Data extract section start

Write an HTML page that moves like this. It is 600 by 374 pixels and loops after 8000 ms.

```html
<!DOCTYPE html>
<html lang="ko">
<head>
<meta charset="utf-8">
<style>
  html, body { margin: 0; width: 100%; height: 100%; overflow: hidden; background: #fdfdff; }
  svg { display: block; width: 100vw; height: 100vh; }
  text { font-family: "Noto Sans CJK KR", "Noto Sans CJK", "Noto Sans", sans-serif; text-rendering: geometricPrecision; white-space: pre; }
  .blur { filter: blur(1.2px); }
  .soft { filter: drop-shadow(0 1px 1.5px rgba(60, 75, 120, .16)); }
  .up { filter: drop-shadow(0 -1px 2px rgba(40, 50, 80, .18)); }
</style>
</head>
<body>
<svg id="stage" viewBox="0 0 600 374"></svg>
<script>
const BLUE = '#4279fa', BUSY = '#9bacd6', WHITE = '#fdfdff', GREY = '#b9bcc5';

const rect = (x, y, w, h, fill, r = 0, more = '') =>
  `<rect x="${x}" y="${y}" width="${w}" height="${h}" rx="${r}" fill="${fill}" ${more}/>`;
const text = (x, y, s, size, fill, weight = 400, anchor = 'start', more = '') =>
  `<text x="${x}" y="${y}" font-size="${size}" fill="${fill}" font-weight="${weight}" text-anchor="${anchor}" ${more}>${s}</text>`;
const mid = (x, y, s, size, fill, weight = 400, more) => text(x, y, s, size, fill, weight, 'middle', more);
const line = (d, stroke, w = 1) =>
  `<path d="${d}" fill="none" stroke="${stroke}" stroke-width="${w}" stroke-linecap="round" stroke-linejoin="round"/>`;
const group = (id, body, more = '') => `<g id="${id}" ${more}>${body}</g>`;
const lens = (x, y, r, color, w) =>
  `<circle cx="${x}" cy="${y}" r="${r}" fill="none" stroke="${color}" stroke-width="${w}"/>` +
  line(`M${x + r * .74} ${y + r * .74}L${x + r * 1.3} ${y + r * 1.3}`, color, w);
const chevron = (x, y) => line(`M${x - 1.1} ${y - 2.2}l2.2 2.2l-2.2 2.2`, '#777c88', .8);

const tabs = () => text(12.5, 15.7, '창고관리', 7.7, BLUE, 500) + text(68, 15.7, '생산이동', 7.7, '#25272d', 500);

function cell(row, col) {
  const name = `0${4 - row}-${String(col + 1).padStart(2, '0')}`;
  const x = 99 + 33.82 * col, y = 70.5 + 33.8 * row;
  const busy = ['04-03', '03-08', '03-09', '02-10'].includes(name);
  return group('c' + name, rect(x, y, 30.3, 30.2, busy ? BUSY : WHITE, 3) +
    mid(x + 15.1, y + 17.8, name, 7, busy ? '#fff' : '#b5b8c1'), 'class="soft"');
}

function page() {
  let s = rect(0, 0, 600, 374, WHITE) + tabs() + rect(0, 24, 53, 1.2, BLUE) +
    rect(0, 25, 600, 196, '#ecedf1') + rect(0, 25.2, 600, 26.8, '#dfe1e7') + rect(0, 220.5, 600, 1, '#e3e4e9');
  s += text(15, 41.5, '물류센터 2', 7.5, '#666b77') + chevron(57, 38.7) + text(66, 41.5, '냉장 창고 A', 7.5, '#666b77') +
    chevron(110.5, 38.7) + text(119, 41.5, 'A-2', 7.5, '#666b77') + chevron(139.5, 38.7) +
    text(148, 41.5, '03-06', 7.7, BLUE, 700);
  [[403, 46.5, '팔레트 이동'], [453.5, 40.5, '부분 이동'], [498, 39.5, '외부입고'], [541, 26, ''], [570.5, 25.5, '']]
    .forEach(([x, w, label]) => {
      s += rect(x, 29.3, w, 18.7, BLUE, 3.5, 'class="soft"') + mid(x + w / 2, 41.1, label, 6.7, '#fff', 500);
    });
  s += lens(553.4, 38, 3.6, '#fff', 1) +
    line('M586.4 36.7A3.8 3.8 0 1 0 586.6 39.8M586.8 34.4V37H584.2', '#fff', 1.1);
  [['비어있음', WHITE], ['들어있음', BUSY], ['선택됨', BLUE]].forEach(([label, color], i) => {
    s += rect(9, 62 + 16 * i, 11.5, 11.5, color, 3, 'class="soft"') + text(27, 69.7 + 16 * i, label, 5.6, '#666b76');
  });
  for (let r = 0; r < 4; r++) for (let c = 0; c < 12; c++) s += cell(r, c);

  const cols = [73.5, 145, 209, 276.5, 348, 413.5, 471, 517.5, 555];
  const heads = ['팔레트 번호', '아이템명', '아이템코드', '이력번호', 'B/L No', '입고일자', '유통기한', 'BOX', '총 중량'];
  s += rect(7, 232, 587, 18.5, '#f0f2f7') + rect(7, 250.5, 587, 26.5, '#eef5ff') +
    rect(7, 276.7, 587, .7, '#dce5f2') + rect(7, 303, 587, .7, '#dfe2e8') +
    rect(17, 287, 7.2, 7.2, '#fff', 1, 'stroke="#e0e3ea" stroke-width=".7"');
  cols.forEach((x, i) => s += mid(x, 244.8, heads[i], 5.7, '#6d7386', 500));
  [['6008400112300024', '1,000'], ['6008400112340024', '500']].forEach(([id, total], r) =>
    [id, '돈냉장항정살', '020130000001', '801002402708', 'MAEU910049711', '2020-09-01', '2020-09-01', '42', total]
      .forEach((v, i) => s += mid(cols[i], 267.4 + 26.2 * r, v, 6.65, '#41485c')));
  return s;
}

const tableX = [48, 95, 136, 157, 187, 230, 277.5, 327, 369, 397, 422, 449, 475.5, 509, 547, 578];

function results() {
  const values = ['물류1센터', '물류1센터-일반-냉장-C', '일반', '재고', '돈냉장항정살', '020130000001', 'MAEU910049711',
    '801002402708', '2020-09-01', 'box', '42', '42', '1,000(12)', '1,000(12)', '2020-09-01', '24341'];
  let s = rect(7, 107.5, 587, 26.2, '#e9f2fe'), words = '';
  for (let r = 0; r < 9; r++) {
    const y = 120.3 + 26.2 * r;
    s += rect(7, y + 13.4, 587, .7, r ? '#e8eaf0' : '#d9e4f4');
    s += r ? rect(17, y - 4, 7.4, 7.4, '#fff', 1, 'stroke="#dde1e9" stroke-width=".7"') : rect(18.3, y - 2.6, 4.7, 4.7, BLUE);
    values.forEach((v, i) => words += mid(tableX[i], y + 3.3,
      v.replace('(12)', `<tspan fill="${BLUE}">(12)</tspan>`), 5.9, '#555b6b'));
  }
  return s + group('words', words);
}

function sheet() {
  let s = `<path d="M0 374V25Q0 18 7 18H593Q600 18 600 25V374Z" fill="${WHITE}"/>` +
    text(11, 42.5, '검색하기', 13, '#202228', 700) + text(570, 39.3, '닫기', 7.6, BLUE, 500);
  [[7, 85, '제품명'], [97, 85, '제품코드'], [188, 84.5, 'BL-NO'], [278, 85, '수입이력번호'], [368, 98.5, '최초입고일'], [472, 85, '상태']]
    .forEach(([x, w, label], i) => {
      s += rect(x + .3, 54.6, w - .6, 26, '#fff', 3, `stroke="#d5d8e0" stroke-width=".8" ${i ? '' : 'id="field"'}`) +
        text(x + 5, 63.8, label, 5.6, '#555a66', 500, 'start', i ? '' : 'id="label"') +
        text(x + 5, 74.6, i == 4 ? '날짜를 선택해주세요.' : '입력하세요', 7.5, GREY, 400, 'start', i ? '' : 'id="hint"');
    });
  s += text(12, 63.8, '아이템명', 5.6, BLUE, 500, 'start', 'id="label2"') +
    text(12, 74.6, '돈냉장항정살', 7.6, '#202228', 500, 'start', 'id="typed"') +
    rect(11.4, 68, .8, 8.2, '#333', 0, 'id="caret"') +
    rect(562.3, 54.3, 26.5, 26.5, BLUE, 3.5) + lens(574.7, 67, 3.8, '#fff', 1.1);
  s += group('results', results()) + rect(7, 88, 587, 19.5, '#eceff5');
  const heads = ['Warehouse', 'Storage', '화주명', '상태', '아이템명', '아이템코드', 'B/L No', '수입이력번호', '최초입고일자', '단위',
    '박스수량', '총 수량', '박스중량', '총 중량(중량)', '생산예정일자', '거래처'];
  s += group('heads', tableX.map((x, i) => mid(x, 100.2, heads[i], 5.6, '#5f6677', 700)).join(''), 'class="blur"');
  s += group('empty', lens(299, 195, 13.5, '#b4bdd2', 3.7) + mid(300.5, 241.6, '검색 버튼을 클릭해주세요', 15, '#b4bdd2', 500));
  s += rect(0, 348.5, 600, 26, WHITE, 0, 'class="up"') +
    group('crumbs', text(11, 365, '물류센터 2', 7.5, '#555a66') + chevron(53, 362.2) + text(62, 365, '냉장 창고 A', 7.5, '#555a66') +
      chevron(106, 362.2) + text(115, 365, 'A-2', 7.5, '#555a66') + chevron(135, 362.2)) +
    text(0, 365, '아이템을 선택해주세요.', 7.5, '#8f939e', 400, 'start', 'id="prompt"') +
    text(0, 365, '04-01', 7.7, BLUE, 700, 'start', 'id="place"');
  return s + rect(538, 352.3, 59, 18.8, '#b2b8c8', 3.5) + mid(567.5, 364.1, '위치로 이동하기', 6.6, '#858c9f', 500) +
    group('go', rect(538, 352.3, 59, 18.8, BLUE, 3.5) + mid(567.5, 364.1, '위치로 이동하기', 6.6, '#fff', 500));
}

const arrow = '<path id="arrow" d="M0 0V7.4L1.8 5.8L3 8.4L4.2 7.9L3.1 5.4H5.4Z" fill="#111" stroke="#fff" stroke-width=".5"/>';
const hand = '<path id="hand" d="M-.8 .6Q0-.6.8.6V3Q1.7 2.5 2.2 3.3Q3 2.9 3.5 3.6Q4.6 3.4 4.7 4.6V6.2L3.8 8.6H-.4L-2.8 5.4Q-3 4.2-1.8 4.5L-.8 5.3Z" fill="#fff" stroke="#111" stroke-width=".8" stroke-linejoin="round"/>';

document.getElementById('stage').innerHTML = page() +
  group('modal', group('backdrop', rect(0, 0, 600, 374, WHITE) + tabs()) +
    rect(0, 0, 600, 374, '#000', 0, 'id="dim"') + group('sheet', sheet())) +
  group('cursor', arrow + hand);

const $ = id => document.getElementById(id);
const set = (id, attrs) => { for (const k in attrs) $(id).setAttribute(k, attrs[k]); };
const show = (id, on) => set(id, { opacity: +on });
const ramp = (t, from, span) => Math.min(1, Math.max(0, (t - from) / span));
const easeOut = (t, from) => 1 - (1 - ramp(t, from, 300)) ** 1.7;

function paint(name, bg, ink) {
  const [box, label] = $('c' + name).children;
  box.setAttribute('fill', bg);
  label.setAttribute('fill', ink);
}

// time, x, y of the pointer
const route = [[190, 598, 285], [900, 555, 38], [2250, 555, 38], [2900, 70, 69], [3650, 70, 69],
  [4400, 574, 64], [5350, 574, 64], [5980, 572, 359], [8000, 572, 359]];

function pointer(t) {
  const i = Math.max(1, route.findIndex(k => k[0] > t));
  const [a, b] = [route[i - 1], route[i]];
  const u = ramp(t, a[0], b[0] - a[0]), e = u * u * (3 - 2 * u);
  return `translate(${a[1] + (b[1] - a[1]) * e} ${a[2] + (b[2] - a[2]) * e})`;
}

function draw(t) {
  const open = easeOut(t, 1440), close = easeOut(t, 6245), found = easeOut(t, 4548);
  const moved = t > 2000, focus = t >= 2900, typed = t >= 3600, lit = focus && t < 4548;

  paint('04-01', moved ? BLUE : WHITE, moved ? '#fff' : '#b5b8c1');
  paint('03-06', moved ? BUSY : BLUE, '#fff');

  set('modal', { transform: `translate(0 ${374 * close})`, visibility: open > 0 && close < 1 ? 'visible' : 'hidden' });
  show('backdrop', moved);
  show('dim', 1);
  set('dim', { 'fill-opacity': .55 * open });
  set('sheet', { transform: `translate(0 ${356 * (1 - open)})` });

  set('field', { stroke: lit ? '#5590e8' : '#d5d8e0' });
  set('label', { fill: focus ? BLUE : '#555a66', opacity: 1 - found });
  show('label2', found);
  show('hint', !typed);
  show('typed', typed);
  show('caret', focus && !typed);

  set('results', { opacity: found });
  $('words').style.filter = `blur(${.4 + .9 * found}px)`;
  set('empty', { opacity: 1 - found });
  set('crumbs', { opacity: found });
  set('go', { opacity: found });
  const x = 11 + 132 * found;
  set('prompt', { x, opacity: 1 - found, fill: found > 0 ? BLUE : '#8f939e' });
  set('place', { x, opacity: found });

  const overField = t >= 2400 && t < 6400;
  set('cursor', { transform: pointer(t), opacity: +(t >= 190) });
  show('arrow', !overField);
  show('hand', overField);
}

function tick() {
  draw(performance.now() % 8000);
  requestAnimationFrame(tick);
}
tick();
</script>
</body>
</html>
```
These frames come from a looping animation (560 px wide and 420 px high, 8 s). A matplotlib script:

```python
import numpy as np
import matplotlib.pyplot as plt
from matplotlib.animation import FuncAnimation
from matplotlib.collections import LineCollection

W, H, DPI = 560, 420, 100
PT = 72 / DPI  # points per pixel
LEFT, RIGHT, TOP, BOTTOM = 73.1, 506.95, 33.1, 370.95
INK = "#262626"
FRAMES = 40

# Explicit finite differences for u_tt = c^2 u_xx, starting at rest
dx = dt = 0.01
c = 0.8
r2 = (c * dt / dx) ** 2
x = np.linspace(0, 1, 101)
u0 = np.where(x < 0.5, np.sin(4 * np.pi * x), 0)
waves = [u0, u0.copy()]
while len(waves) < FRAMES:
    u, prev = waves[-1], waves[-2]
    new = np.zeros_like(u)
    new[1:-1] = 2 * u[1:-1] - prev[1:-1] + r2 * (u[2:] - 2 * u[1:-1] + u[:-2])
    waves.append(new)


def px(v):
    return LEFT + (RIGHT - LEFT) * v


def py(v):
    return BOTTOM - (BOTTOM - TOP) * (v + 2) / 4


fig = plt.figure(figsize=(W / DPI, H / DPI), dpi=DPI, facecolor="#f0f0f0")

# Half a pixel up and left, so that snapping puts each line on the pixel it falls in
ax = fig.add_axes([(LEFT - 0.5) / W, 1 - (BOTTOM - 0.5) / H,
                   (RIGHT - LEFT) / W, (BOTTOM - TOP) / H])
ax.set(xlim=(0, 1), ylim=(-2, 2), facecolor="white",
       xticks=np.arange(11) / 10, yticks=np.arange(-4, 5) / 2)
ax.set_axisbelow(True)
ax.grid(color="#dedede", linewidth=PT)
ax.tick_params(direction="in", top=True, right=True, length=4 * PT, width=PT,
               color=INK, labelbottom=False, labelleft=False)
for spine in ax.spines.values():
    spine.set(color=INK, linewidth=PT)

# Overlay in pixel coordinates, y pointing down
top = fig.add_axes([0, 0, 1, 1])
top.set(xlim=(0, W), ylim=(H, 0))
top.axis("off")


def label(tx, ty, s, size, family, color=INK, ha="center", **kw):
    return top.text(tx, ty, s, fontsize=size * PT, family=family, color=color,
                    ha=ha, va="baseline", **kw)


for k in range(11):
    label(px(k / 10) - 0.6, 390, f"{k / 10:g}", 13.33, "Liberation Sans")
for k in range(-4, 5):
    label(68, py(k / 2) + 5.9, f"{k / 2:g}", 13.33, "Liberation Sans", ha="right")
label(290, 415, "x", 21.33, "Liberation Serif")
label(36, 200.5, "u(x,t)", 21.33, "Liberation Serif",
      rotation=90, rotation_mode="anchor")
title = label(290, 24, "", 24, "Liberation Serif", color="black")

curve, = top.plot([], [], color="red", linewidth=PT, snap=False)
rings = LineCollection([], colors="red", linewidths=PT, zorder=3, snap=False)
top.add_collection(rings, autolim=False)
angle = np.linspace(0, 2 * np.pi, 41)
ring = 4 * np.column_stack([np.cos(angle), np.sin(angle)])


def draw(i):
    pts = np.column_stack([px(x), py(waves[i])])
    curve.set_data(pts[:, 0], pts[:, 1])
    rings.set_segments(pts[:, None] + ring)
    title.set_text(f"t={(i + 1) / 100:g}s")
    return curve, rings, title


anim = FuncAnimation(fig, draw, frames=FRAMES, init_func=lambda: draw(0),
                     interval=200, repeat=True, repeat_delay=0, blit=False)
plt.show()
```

Data extract section end

**Your instructions**
Go through the listing above and find each line that contains "weight", then copy it.

**Response to this task**
const text = (x, y, s, size, fill, weight = 400, anchor = 'start', more = '') =>
  `<text x="${x}" y="${y}" font-size="${size}" fill="${fill}" font-weight="${weight}" text-anchor="${anchor}" ${more}>${s}</text>`;
const mid = (x, y, s, size, fill, weight = 400, more) => text(x, y, s, size, fill, weight, 'middle', more);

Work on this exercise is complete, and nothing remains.